Description of the task | While you copy the lines below, skip the pictures and keep the rest exact.

Data for processing |
• • • • •

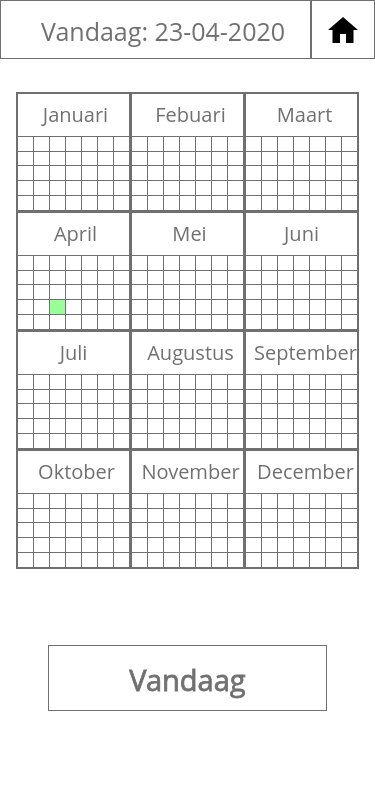
<!DOCTYPE html>
<html lang="nl">
<head>
<meta charset="utf-8">
<title>Jaarkalender</title>
<style>
:root {
  --line: #707070;
  --text: #707070;
  --paper: #fff;
  --today: #99ff99;
  --icon: #000;
}
* { box-sizing: border-box; margin: 0; }
body {
  width: 375px;
  height: 812px;
  overflow: hidden;
  background: var(--paper);
  color: var(--text);
  font-family: "Open Sans", "Noto Sans", sans-serif;
}
a { color: inherit; text-decoration: none; }
.symbols { position: absolute; width: 0; height: 0; }
.topbar {
  display: grid;
  grid-template-columns: 311px 64px;
  height: 59px;
  border: 1px solid var(--line);
  border-width: 1px 0;
}
.current-date {
  padding: 3px 0 0 40px;
  border: 1px solid var(--line);
  border-width: 0 1px;
  font-size: 25px;
  font-weight: 400;
  line-height: 54px;
  white-space: nowrap;
}
.home {
  display: flex;
  align-items: center;
  justify-content: center;
  border: 1px solid var(--line);
  border-width: 0 1px;
}
.home svg { display: block; fill: var(--icon); }
.year {
  display: grid;
  grid-template-columns: repeat(3, 114px);
  grid-auto-rows: 119px;
  margin: 33px 0 0 16px;
}
.month {
  width: 115px;
  height: 120px;
  border: 2px solid var(--line);
}
.month h2 {
  position: relative;
  left: var(--shift, 2px);
  height: 42px;
  font-size: 20px;
  font-weight: 400;
  line-height: 42px;
  text-align: center;
  white-space: nowrap;
}
.month:nth-child(3n + 2) { --shift: 3px; }
.month:nth-child(3n) { --shift: 3px; }
.month:nth-child(6), .month:nth-child(7) { --shift: 0px; }
.month:nth-child(5) { --shift: 2px; }
.month:nth-child(10) { --shift: 3px; }
.month:nth-child(9), .month:nth-child(12) { --shift: 4px; }
.days { display: block; width: 111px; height: 74px; }
.day-lines { fill: none; stroke: var(--line); stroke-width: 1; }
.today { fill: var(--today); }
.today-button {
  display: flex;
  align-items: center;
  justify-content: center;
  width: 279px;
  height: 66px;
  margin: 77px 0 0 48px;
  padding-top: 2px;
  border: 1px solid var(--line);
  font-size: 29px;
  line-height: 1;
  -webkit-text-stroke: 0.8px var(--text);
}
</style>
</head>
<body>
<svg class="symbols" aria-hidden="true">
  <defs>
    <path id="day-lines" class="day-lines" d="M0 .5H111M0 15.5H111M0 29.5H111M0 44.5H111M0 59.5H111M15.5 0V74M31.5 0V74M47.5 0V74M63.5 0V74M79.5 0V74M95.5 0V74"/>
  </defs>
</svg>

<header class="topbar">
  <h1 class="current-date">Vandaag: 23-04-2020</h1>
  <a class="home" href="#" aria-label="Home">
    <svg width="30" height="26" viewBox="0 0 30 26"><path d="M12 26V17H18V26H25.500V13H30L15 0L0 13H4.500V26Z"/></svg>
  </a>
</header>

<main>
  <div class="year">
    <section class="month"><h2>Januari</h2><svg class="days"><use href="#day-lines"/></svg></section>
    <section class="month"><h2>Febuari</h2><svg class="days"><use href="#day-lines"/></svg></section>
    <section class="month"><h2>Maart</h2><svg class="days"><use href="#day-lines"/></svg></section>
    <section class="month"><h2>April</h2><svg class="days"><rect class="today" x="32" y="45" width="16" height="14"/><use href="#day-lines"/></svg></section>
    <section class="month"><h2>Mei</h2><svg class="days"><use href="#day-lines"/></svg></section>
    <section class="month"><h2>Juni</h2><svg class="days"><use href="#day-lines"/></svg></section>
    <section class="month"><h2>Juli</h2><svg class="days"><use href="#day-lines"/></svg></section>
    <section class="month"><h2>Augustus</h2><svg class="days"><use href="#day-lines"/></svg></section>
    <section class="month"><h2>September</h2><svg class="days"><use href="#day-lines"/></svg></section>
    <section class="month"><h2>Oktober</h2><svg class="days"><use href="#day-lines"/></svg></section>
    <section class="month"><h2>November</h2><svg class="days"><use href="#day-lines"/></svg></section>
    <section class="month"><h2>December</h2><svg class="days"><use href="#day-lines"/></svg></section>
  </div>
  <a class="today-button" href="#">Vandaag</a>
</main>
</body>
</html>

• • • • •

Expected answer |
<!DOCTYPE html>
<html lang="nl">
<head>
<meta charset="utf-8">
<title>Jaarkalender</title>
<style>
:root {
  --line: #707070;
  --text: #707070;
  --paper: #fff;
  --today: #99ff99;
  --icon: #000;
}
* { box-sizing: border-box; margin: 0; }
body {
  width: 375px;
  height: 812px;
  overflow: hidden;
  background: var(--paper);
  color: var(--text);
  font-family: "Open Sans", "Noto Sans", sans-serif;
}
a { color: inherit; text-decoration: none; }
.symbols { position: absolute; width: 0; height: 0; }
.topbar {
  display: grid;
  grid-template-columns: 311px 64px;
  height: 59px;
  border: 1px solid var(--line);
  border-width: 1px 0;
}
.current-date {
  padding: 3px 0 0 40px;
  border: 1px solid var(--line);
  border-width: 0 1px;
  font-size: 25px;
  font-weight: 400;
  line-height: 54px;
  white-space: nowrap;
}
.home {
  display: flex;
  align-items: center;
  justify-content: center;
  border: 1px solid var(--line);
  border-width: 0 1px;
}
.home svg { display: block; fill: var(--icon); }
.year {
  display: grid;
  grid-template-columns: repeat(3, 114px);
  grid-auto-rows: 119px;
  margin: 33px 0 0 16px;
}
.month {
  width: 115px;
  height: 120px;
  border: 2px solid var(--line);
}
.month h2 {
  position: relative;
  left: var(--shift, 2px);
  height: 42px;
  font-size: 20px;
  font-weight: 400;
  line-height: 42px;
  text-align: center;
  white-space: nowrap;
}
.month:nth-child(3n + 2) { --shift: 3px; }
.month:nth-child(3n) { --shift: 3px; }
.month:nth-child(6), .month:nth-child(7) { --shift: 0px; }
.month:nth-child(5) { --shift: 2px; }
.month:nth-child(10) { --shift: 3px; }
.month:nth-child(9), .month:nth-child(12) { --shift: 4px; }
.days { display: block; width: 111px; height: 74px; }
.day-lines { fill: none; stroke: var(--line); stroke-width: 1; }
.today { fill: var(--today); }
.today-button {
  display: flex;
  align-items: center;
  justify-content: center;
  width: 279px;
  height: 66px;
  margin: 77px 0 0 48px;
  padding-top: 2px;
  border: 1px solid var(--line);
  font-size: 29px;
  line-height: 1;
  -webkit-text-stroke: 0.8px var(--text);
}
</style>
</head>
<body>
<svg class="symbols" aria-hidden="true">
  <defs>
    <path id="day-lines" class="day-lines" d="M0 .5H111M0 15.5H111M0 29.5H111M0 44.5H111M0 59.5H111M15.5 0V74M31.5 0V74M47.5 0V74M63.5 0V74M79.5 0V74M95.5 0V74"/>
  </defs>
</svg>

<header class="topbar">
  <h1 class="current-date">Vandaag: 23-04-2020</h1>
  <a class="home" href="#" aria-label="Home">
    <svg width="30" height="26" viewBox="0 0 30 26"><path d="M12 26V17H18V26H25.500V13H30L15 0L0 13H4.500V26Z"/></svg>
  </a>
</header>

<main>
  <div class="year">
    <section class="month"><h2>Januari</h2><svg class="days"><use href="#day-lines"/></svg></section>
    <section class="month"><h2>Febuari</h2><svg class="days"><use href="#day-lines"/></svg></section>
    <section class="month"><h2>Maart</h2><svg class="days"><use href="#day-lines"/></svg></section>
    <section class="month"><h2>April</h2><svg class="days"><rect class="today" x="32" y="45" width="16" height="14"/><use href="#day-lines"/></svg></section>
    <section class="month"><h2>Mei</h2><svg class="days"><use href="#day-lines"/></svg></section>
    <section class="month"><h2>Juni</h2><svg class="days"><use href="#day-lines"/></svg></section>
    <section class="month"><h2>Juli</h2><svg class="days"><use href="#day-lines"/></svg></section>
    <section class="month"><h2>Augustus</h2><svg class="days"><use href="#day-lines"/></svg></section>
    <section class="month"><h2>September</h2><svg class="days"><use href="#day-lines"/></svg></section>
    <section class="month"><h2>Oktober</h2><svg class="days"><use href="#day-lines"/></svg></section>
    <section class="month"><h2>November</h2><svg class="days"><use href="#day-lines"/></svg></section>
    <section class="month"><h2>December</h2><svg class="days"><use href="#day-lines"/></svg></section>
  </div>
  <a class="today-button" href="#">Vandaag</a>
</main>
</body>
</html>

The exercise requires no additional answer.